Saved entries:
========
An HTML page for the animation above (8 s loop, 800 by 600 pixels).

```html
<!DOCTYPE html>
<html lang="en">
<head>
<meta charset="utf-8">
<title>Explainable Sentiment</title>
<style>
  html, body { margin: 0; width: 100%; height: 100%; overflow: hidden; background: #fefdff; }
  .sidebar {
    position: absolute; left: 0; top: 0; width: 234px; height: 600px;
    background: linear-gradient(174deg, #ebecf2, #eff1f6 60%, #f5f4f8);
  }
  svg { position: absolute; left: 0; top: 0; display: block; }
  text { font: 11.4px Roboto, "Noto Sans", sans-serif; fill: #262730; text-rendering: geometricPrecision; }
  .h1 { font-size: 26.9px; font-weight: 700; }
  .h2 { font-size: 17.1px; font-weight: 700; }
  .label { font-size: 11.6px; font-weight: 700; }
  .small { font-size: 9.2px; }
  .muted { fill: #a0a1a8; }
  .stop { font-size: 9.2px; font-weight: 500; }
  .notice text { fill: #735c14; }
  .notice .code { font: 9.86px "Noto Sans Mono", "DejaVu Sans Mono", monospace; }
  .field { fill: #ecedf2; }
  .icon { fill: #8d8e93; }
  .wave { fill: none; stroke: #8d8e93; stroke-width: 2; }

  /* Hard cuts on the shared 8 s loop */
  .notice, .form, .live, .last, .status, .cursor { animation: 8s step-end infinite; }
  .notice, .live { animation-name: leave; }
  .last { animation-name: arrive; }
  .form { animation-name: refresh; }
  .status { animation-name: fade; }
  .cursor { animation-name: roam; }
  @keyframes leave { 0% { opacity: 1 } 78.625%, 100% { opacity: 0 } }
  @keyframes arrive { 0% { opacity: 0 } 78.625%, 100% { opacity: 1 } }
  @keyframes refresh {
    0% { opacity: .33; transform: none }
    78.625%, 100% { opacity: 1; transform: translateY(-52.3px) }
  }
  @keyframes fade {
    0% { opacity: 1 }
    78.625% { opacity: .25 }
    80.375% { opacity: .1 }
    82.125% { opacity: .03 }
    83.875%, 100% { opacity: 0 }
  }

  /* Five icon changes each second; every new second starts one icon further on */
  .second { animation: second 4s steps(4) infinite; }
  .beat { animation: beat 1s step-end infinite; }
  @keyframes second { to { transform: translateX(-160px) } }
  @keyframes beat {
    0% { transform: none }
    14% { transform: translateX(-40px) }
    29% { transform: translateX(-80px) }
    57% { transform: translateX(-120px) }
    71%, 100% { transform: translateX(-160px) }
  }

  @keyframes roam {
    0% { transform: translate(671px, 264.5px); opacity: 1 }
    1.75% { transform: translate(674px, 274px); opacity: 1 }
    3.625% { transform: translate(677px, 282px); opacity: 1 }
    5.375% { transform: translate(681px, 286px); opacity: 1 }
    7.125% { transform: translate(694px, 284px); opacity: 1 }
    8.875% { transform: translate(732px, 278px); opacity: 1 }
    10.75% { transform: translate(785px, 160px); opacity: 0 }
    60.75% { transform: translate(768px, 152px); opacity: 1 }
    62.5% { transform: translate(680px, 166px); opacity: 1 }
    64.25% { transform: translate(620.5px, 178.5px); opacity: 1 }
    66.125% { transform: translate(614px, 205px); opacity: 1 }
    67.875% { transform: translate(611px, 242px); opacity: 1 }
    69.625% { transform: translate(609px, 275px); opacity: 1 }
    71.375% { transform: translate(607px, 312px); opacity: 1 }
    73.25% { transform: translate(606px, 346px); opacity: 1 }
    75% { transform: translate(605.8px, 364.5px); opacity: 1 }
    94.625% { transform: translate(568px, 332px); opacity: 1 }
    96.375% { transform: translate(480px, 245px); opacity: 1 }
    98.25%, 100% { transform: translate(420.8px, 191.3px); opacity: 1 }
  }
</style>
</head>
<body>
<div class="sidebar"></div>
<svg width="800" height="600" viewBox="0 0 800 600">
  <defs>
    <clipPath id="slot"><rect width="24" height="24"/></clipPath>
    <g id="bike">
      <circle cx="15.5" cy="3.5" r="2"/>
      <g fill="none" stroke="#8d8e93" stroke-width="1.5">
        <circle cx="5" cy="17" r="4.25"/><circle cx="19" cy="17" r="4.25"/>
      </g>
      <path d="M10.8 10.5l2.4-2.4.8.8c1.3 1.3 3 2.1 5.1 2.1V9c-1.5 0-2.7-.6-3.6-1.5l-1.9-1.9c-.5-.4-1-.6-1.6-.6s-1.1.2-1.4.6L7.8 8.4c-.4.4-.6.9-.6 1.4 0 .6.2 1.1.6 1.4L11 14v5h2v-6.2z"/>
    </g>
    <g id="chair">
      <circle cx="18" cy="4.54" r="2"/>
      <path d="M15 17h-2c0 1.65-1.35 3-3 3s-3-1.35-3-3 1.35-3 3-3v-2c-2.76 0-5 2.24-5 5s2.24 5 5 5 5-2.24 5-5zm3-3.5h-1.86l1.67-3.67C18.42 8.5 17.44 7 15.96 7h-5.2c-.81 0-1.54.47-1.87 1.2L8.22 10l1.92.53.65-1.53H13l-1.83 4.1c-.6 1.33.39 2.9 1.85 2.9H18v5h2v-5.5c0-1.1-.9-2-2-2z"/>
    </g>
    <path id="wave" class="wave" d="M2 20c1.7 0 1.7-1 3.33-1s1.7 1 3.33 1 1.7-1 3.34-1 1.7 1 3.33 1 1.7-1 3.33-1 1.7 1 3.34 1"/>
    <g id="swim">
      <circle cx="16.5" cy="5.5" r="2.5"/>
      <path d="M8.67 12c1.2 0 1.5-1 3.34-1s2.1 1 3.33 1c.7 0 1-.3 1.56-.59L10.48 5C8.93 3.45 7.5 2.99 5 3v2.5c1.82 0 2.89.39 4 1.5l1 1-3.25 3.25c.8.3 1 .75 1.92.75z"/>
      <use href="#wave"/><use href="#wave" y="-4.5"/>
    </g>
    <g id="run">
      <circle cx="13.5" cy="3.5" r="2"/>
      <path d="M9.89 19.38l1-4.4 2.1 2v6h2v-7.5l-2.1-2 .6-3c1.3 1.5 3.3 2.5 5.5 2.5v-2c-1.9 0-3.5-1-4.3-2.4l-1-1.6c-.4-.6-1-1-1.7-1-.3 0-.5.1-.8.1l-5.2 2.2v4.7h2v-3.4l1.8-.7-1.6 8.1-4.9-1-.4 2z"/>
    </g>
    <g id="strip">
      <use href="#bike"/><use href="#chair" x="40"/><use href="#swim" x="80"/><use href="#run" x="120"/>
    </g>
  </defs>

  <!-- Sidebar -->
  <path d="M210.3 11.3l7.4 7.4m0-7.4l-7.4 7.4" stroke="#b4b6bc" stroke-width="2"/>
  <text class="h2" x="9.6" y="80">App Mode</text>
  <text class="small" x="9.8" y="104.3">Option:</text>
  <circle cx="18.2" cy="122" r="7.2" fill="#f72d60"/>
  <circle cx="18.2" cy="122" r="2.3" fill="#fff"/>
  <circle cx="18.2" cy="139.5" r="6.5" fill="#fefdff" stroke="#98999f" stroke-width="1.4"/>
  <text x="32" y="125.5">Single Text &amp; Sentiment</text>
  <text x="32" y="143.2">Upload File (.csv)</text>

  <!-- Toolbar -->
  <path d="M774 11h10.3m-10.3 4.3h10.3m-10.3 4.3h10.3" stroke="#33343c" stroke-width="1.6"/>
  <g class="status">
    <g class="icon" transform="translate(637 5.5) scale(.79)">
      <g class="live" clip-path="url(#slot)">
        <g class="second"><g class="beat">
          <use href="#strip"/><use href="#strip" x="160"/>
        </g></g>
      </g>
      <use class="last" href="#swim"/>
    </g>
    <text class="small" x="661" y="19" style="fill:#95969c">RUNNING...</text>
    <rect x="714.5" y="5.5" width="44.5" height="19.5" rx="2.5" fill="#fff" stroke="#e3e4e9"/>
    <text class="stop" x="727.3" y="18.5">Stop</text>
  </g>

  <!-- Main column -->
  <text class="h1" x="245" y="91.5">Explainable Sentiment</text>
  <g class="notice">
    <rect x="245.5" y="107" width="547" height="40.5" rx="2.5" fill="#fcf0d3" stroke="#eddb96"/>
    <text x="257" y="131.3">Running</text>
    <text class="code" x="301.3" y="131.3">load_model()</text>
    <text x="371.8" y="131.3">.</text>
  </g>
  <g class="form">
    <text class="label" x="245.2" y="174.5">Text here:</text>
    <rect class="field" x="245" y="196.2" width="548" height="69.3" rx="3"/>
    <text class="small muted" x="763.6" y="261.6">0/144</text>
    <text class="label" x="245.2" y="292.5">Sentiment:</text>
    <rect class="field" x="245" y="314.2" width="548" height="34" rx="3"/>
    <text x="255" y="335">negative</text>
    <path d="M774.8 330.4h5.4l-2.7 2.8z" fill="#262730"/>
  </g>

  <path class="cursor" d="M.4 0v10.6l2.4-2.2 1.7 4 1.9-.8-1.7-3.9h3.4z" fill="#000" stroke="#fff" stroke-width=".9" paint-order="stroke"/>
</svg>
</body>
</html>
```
========
- [Assigned task] Keep only those lines of the records that hold "wave", and return them.

- [Exercise answer]
  .wave { fill: none; stroke: #8d8e93; stroke-width: 2; }
    <path id="wave" class="wave" d="M2 20c1.7 0 1.7-1 3.33-1s1.7 1 3.33 1 1.7-1 3.34-1 1.7 1 3.33 1 1.7-1 3.33-1 1.7 1 3.34 1"/>
      <use href="#wave"/><use href="#wave" y="-4.5"/>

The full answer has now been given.